Based on these and other studies there are two common personality types:
Some other research has indicated an active aggressive type as well. What influences the development of personality type? Not surprisingly studies have confirmed that not only is personality inherited from the mother, but also that friendliness specifically is, in part, inherited from the father.
Although they are fairly independent and can do well on their own, cats are quite social. Although feline social behaviour has not been as extensively studied as for dogs, domestic cats are much more social than has been traditionally reported. Colonies of feral (wild) cats will be found in areas where food is abundant and shared, such as barns, dumpsites or around fishing ports. The cats in the group will allogroom (lick each other) and allomark (rub on each other) one another. They will share the raising of kittens, fostering others from different litters.

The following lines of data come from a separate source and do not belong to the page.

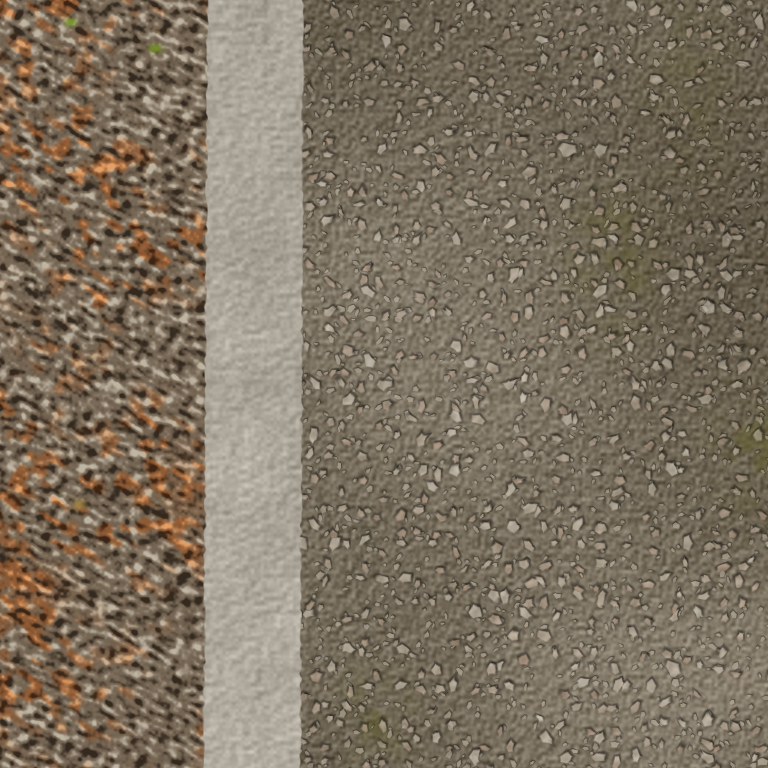
A three.js fragment shader for this texture:

```glsl
// Worn road surface: coarse brown gravel, a pale painted stripe, and asphalt.
// Relief-lit value noise makes the grain; random convex polygons, scattered
// over jittered grids, make the pebbles. Soft blobs place stains and moss.
varying vec2 vUv;

vec2 hash2(vec2 p) {
  vec3 q = fract(p.xyx * vec3(0.1031, 0.1030, 0.0973));
  q += dot(q, q.yzx + 33.33);
  return fract((q.xx + q.yz) * q.zy);
}

float noise(vec2 p) {
  vec2 i = floor(p), f = fract(p);
  f = f * f * (3.0 - 2.0 * f);
  return mix(mix(hash2(i).x, hash2(i + vec2(1, 0)).x, f.x),
             mix(hash2(i + vec2(0, 1)).x, hash2(i + vec2(1, 1)).x, f.x), f.y);
}

float fbm(vec2 p) {
  float sum = 0.0, amp = 0.5;
  for (int i = 0; i < 4; i++) {
    sum += amp * noise(p);
    p = mat2(1.6, 1.2, -1.2, 1.6) * p + 7.3;
    amp *= 0.5;
  }
  return sum / 0.9375;
}

// Slope of the noise along the light direction, for an embossed grain
float relief(vec2 p) {
  return noise(p + vec2(-0.3, 0.4)) - noise(p + vec2(0.3, -0.4));
}

float blob(vec2 p, vec2 centre, vec2 radius) {
  vec2 q = (p - centre) / radius;
  return exp(-dot(q, q));
}

// Pebbles on a jittered grid: x = cover, y = dark rim, z = tone
vec3 pebbles(vec2 p, float density) {
  vec3 result = vec3(0.0);
  for (int y = -1; y <= 1; y++)
  for (int x = -1; x <= 1; x++) {
    vec2 id = floor(p) + vec2(x, y);
    vec2 rnd = hash2(id + 19.7), kind = hash2(id + 83.1);
    if (kind.x > density) continue;
    vec2 q = p - id - 0.5 - 0.75 * (rnd - 0.5);
    float turn = 6.283 * kind.y, dist = -1.0;
    vec2 axis = vec2(cos(turn), sin(turn));
    vec2 local = vec2(dot(q, axis), 1.45 * dot(q, vec2(-axis.y, axis.x)));
    float size = mix(0.17, 0.34, rnd.x * rnd.y + 0.3 * rnd.x);
    for (int k = 0; k < 5; k++) {
      float a = 1.257 * float(k) + 0.6 * rnd.y;
      float reach = size * (0.7 + 0.6 * hash2(id + float(k) * 5.3).x);
      dist = max(dist, dot(local, vec2(cos(a), sin(a))) - reach);
    }
    float side = 0.55 + 0.45 * dot(q / (length(q) + 0.01), vec2(0.45, 0.89));
    float rim = smoothstep(0.2, 0.0, abs(dist - 0.07)) * side;
    float cover = smoothstep(0.07, -0.09, dist);
    result.y = max(result.y, rim);
    if (cover > result.x) result.xz = vec2(cover, rnd.y);
  }
  return result;
}

vec3 gravel(vec2 p) {
  vec2 grain = mat2(0.83, 0.56, -0.56, 0.83) * p + 0.004 * fbm(p * 60.0);
  grain *= vec2(95.0, 165.0);
  float patches = fbm(p * 9.0 + 4.0);
  float height = 0.5 + 0.5 * relief(grain.yx * 0.95)
    + 0.45 * (noise(grain * vec2(1.0, 0.8) + 31.0) - 0.5)
    + 0.22 * (noise(p * 260.0) - 0.5);
  vec3 col = mix(vec3(0.20, 0.16, 0.12), vec3(0.46, 0.40, 0.33), smoothstep(0.12, 0.5, height));
  col = mix(col, vec3(0.75, 0.71, 0.64), smoothstep(0.48, 0.92, height));
  // Rusty grains gather in warm patches
  float rust = smoothstep(0.48, 0.8, noise(grain * 0.55 + 60.0)) * smoothstep(0.3, 0.65, patches);
  rust += 0.6 * blob(p, vec2(0.045, 0.23), vec2(0.04, 0.03))
        + 0.4 * blob(p, vec2(0.24, 0.36), vec2(0.03, 0.06));
  col = mix(col, col * vec3(1.2, 0.88, 0.62), min(rust, 1.0));
  // Small leaves
  float leaf = blob(p, vec2(0.092, 0.971), vec2(0.007, 0.005))
             + blob(p, vec2(0.202, 0.937), vec2(0.008, 0.005));
  col = mix(col, vec3(0.45, 0.58, 0.12), min(leaf, 0.85));
  float straw = blob(p, vec2(0.103, 0.343), vec2(0.008, 0.006));
  return mix(col, vec3(0.70, 0.56, 0.24), 0.7 * straw);
}

vec3 paint(vec2 p) {
  vec3 col = mix(vec3(0.69, 0.665, 0.62), vec3(0.66, 0.64, 0.59), smoothstep(0.2, 0.8, p.y));
  col += 0.10 * (fbm(p * 18.0) - 0.5) + 0.09 * relief(p * vec2(120.0, 170.0));
  return col + 0.07 * (noise(p * 240.0) - 0.5);
}

vec3 asphalt(vec2 p) {
  float light = 0.35 + 0.5 * blob(p, vec2(0.62, 0.50), vec2(0.24, 0.17))
    + 0.35 * blob(p, vec2(0.45, 0.68), vec2(0.18, 0.13))
    + 0.6 * blob(p, vec2(0.88, 0.12), vec2(0.28, 0.17))
    - 0.3 * blob(p, vec2(0.98, 0.62), vec2(0.20, 0.32))
    - 0.2 * blob(p, vec2(0.45, 1.0), vec2(0.30, 0.12))
    + 0.35 * (fbm(p * 7.0) - 0.5);
  vec3 col = mix(vec3(0.385, 0.35, 0.285), vec3(0.54, 0.50, 0.435), clamp(light, 0.0, 1.0));
  col += 0.13 * relief(p * 190.0) + 0.10 * (noise(p * 250.0 + 9.0) - 0.5);
  float moss = blob(p, vec2(0.80, 0.66), vec2(0.05, 0.08)) + blob(p, vec2(0.98, 0.41), vec2(0.05, 0.07))
    + blob(p, vec2(0.49, 0.07), vec2(0.04, 0.05)) + 0.5 * blob(p, vec2(0.90, 0.88), vec2(0.05, 0.12));
  col = mix(col, vec3(0.39, 0.37, 0.19), 0.65 * moss * smoothstep(0.25, 0.65, fbm(p * 35.0)));
  vec2 bent = p + 0.006 * vec2(noise(p * 80.0), noise(p * 80.0 + 50.0));
  vec3 fine = pebbles(bent * 78.0 + 40.0, 0.36), large = pebbles(bent * 43.0, 0.56);
  float shine = 0.6 + 0.4 * clamp(light * 1.6, 0.0, 1.0);
  col *= 1.0 - 0.32 * fine.y;
  col = mix(col, vec3(0.61, 0.57, 0.50) + 0.1 * fine.z, 0.75 * fine.x * shine);
  col *= 1.0 - 0.42 * large.y * (1.0 - large.x);
  vec3 stone = mix(vec3(0.64, 0.55, 0.47), vec3(0.73, 0.70, 0.64), large.z);
  return mix(col, stone + 0.12 * relief(p * 130.0), 0.9 * large.x * shine);
}

void main() {
  vec2 p = vUv;
  float ragged = 0.004 * (noise(p * 130.0) - 0.5);
  float left = 0.265 + 0.005 * p.y + ragged, right = 0.391 + 0.004 * p.y + ragged;
  vec3 col = mix(gravel(p), paint(p), smoothstep(left - 0.0015, left + 0.0015, p.x));
  col = mix(col, asphalt(p), smoothstep(right - 0.0015, right + 0.0015, p.x));
  gl_FragColor = vec4(clamp(col, 0.0, 1.0), 1.0);
}
```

Cats that receive insufficient exposure and contact with people, other animals and new environments during their first two months may develop irreversible fears, leading to timidity or aggression. Expose your kitten to as many people, places and things as you can in their first 1 to 3 months of life. This is the most critical period in the social development of your cat.

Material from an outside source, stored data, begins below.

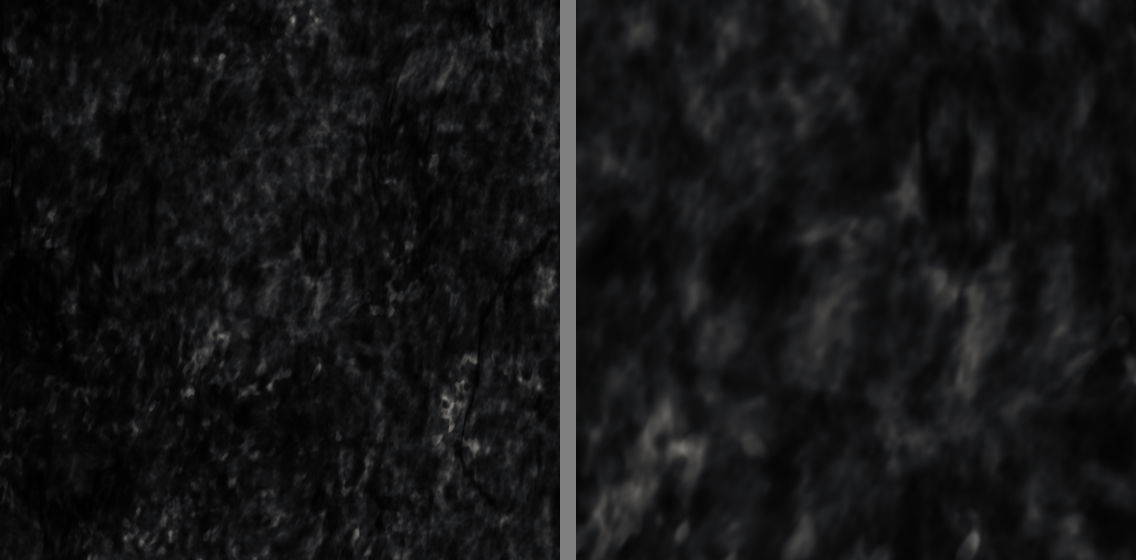
Left: the whole. Right: its middle third, enlarged.
Give the GLSL for this texture, as a WebGL 2 fragment shader.

```glsl
#version 300 es
precision highp float;
// Dark, weathered rock face with steep folds, black crevices and faint mineral glints.

uniform vec2 u_resolution;
out vec4 fragColor;

const float BASE_TONE = 0.058;               // median brightness of the stone
const vec2 FOLD_SCALE = vec2(13.0, 6.0);     // folds are taller than wide
const vec2 CREVICE_SCALE = vec2(8.0, 3.0);
const vec2 GRAIN_SCALE = vec2(52.0, 40.0);
const vec2 GLINT_SCALE = vec2(62.0, 42.0);
const float FLECK_CELLS = 36.0;
const float FLECK_SHARE = 0.13;              // share of cells that hold a fleck
const vec2 LIGHT_STEP = vec2(0.009, 0.007);  // offset towards the light
const float FOLD_LEAN = 0.14;
const float WARP_AMOUNT = 0.045;
const float RELIEF_GAIN = 4.2;
const float BROAD_GAIN = 2.6;
const float GRAIN_GAIN = 2.7;
const float CREVICE_DEPTH = 1.3;
const float GLINT_GAIN = 1.15;
const float FLECK_GAIN = 1.4;
const vec3 COOL_TINT = vec3(0.97, 0.99, 1.05);
const vec3 WARM_TINT = vec3(1.02, 1.00, 0.97);

float hash(vec2 p) {
    vec3 q = fract(vec3(p.xyx) * 0.1031);
    q += dot(q, q.yzx + 33.33);
    return fract((q.x + q.y) * q.z);
}

float noise(vec2 p) {
    vec2 cell = floor(p);
    vec2 f = fract(p);
    f = f * f * f * (f * (f * 6.0 - 15.0) + 10.0);
    float low = mix(hash(cell), hash(cell + vec2(1.0, 0.0)), f.x);
    float high = mix(hash(cell + vec2(0.0, 1.0)), hash(cell + 1.0), f.x);
    return mix(low, high, f.y);
}

// Layered noise, normalised to 0..1
float fbm(vec2 p, int octaves) {
    const mat2 turn = mat2(0.8, 0.6, -0.6, 0.8);
    float sum = 0.0, total = 0.0, weight = 1.0;
    for (int i = 0; i < octaves; i++) {
        sum += weight * noise(p);
        total += weight;
        weight *= 0.58;
        p = turn * p * 2.03 + 17.3;
    }
    return sum / total;
}

// Leaning, gently warped coordinates shared by all rock features
vec2 rockSpace(vec2 uv) {
    vec2 bend = vec2(fbm(uv * 5.0 + 3.1, 2), fbm(uv * 5.0 + 41.7, 2)) - 0.5;
    return uv + vec2(-FOLD_LEAN * uv.y, 0.0) + WARP_AMOUNT * bend;
}

float foldHeight(vec2 rock) {
    return fbm(rock * FOLD_SCALE + 60.0, 5);
}

// Small elongated bright chips scattered on a jittered grid
float flecks(vec2 p) {
    p *= FLECK_CELLS;
    vec2 home = floor(p);
    float light = 0.0;
    for (int y = -1; y <= 1; y++) {
        for (int x = -1; x <= 1; x++) {
            vec2 cell = home + vec2(x, y);
            float present = step(hash(cell + 7.7), FLECK_SHARE);
            vec2 centre = cell + vec2(hash(cell + 19.2), hash(cell + 53.4));
            float angle = 1.2 + 1.6 * hash(cell + 88.1);
            vec2 axis = vec2(cos(angle), sin(angle));
            vec2 d = p - centre;
            d = vec2(dot(d, axis) / 0.36, dot(d, vec2(-axis.y, axis.x)) / 0.17);
            light += present * hash(cell + 31.9) * exp(-dot(d, d));
        }
    }
    return light;
}

void main() {
    vec2 uv = gl_FragCoord.xy / min(u_resolution.x, u_resolution.y);
    vec2 rock = rockSpace(uv);

    // Broad light and shadow, darkest at the upper left
    float exposure = BROAD_GAIN * (fbm(uv * 3.2 + 12.4, 3) - 0.5);
    exposure += 1.1 * (smoothstep(-0.1, 0.6, uv.x + 0.25 * (0.5 - uv.y)) - 0.7);

    // Side-lit folds and fine grain
    exposure += RELIEF_GAIN * (foldHeight(rock) - foldHeight(rock + LIGHT_STEP));
    exposure += GRAIN_GAIN * (fbm(rock * GRAIN_SCALE + 5.0, 3) - 0.5);

    // Ragged crevices follow the contour lines of a tall noise field, in patches
    float contour = abs(fbm(rock * CREVICE_SCALE + 29.0, 5) - 0.5);
    float crevicePatch = smoothstep(0.38, 0.62, fbm(rock * 5.0 + 71.0, 2));
    exposure -= CREVICE_DEPTH * crevicePatch * (1.0 - smoothstep(0.0, 0.06, contour));

    // Clustered mineral glints and lone flecks
    float glintPatch = smoothstep(0.44, 0.68, fbm(rock * 6.0 + 97.0, 3));
    float glint = smoothstep(0.55, 0.82, fbm(rock * GLINT_SCALE + 140.0, 2));
    exposure += GLINT_GAIN * glintPatch * glint;
    exposure += FLECK_GAIN * flecks(rock + 2.0) * (0.35 + 0.65 * glintPatch);

    // Soft shoulder keeps the brightest chips grey
    float tone = BASE_TONE * exp(exposure);
    tone = tone / (1.0 + 0.6 * tone);
    vec3 tint = mix(COOL_TINT, WARM_TINT, smoothstep(0.10, 0.26, tone));
    fragColor = vec4(tone * tint, 1.0);
}
```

The genetics of an individual cat plays a critical role in how sociable, playful, fearful, excitable, or domineering a kitten will become. The first issue in helping to ensure that a kitten will be friendly and social when it grows up, is to choose an appropriate kitten for your family. Since cats have a variety of personality types, the question is whether these personality types can be determined at the time of selection.
Kittens that are stimulated and handled from birth are more confident, more social, more exploratory, mature faster and are better able to handle stress as they develop. Therefore, kittens obtained from a breeder or home where they have had frequent contact and interaction with the owners are likely to be more social and less fearful as they develop.
Socialisation of cats to people is variable. The two most important factors appear to be the cat’s genetic personality, and the amount of socialisation it receives during the sensitive period of socialisation which is thought to be 3 - 7 or perhaps up to 9 weeks of age. Certainly, the greater exposure a kitten has to humans of all ages, other pets and novel situations, the better adjustment that kitten will have.
Depending on the personality and early experiences as a kitten, your cat may enjoy, accept, or dislike, certain types of handling from petting to bathing. In order for the cat to learn to accept and enjoy a variety of types of physical contact from humans, it is critical that the human hand only be associated with positive experiences and that all physical punishment is avoided.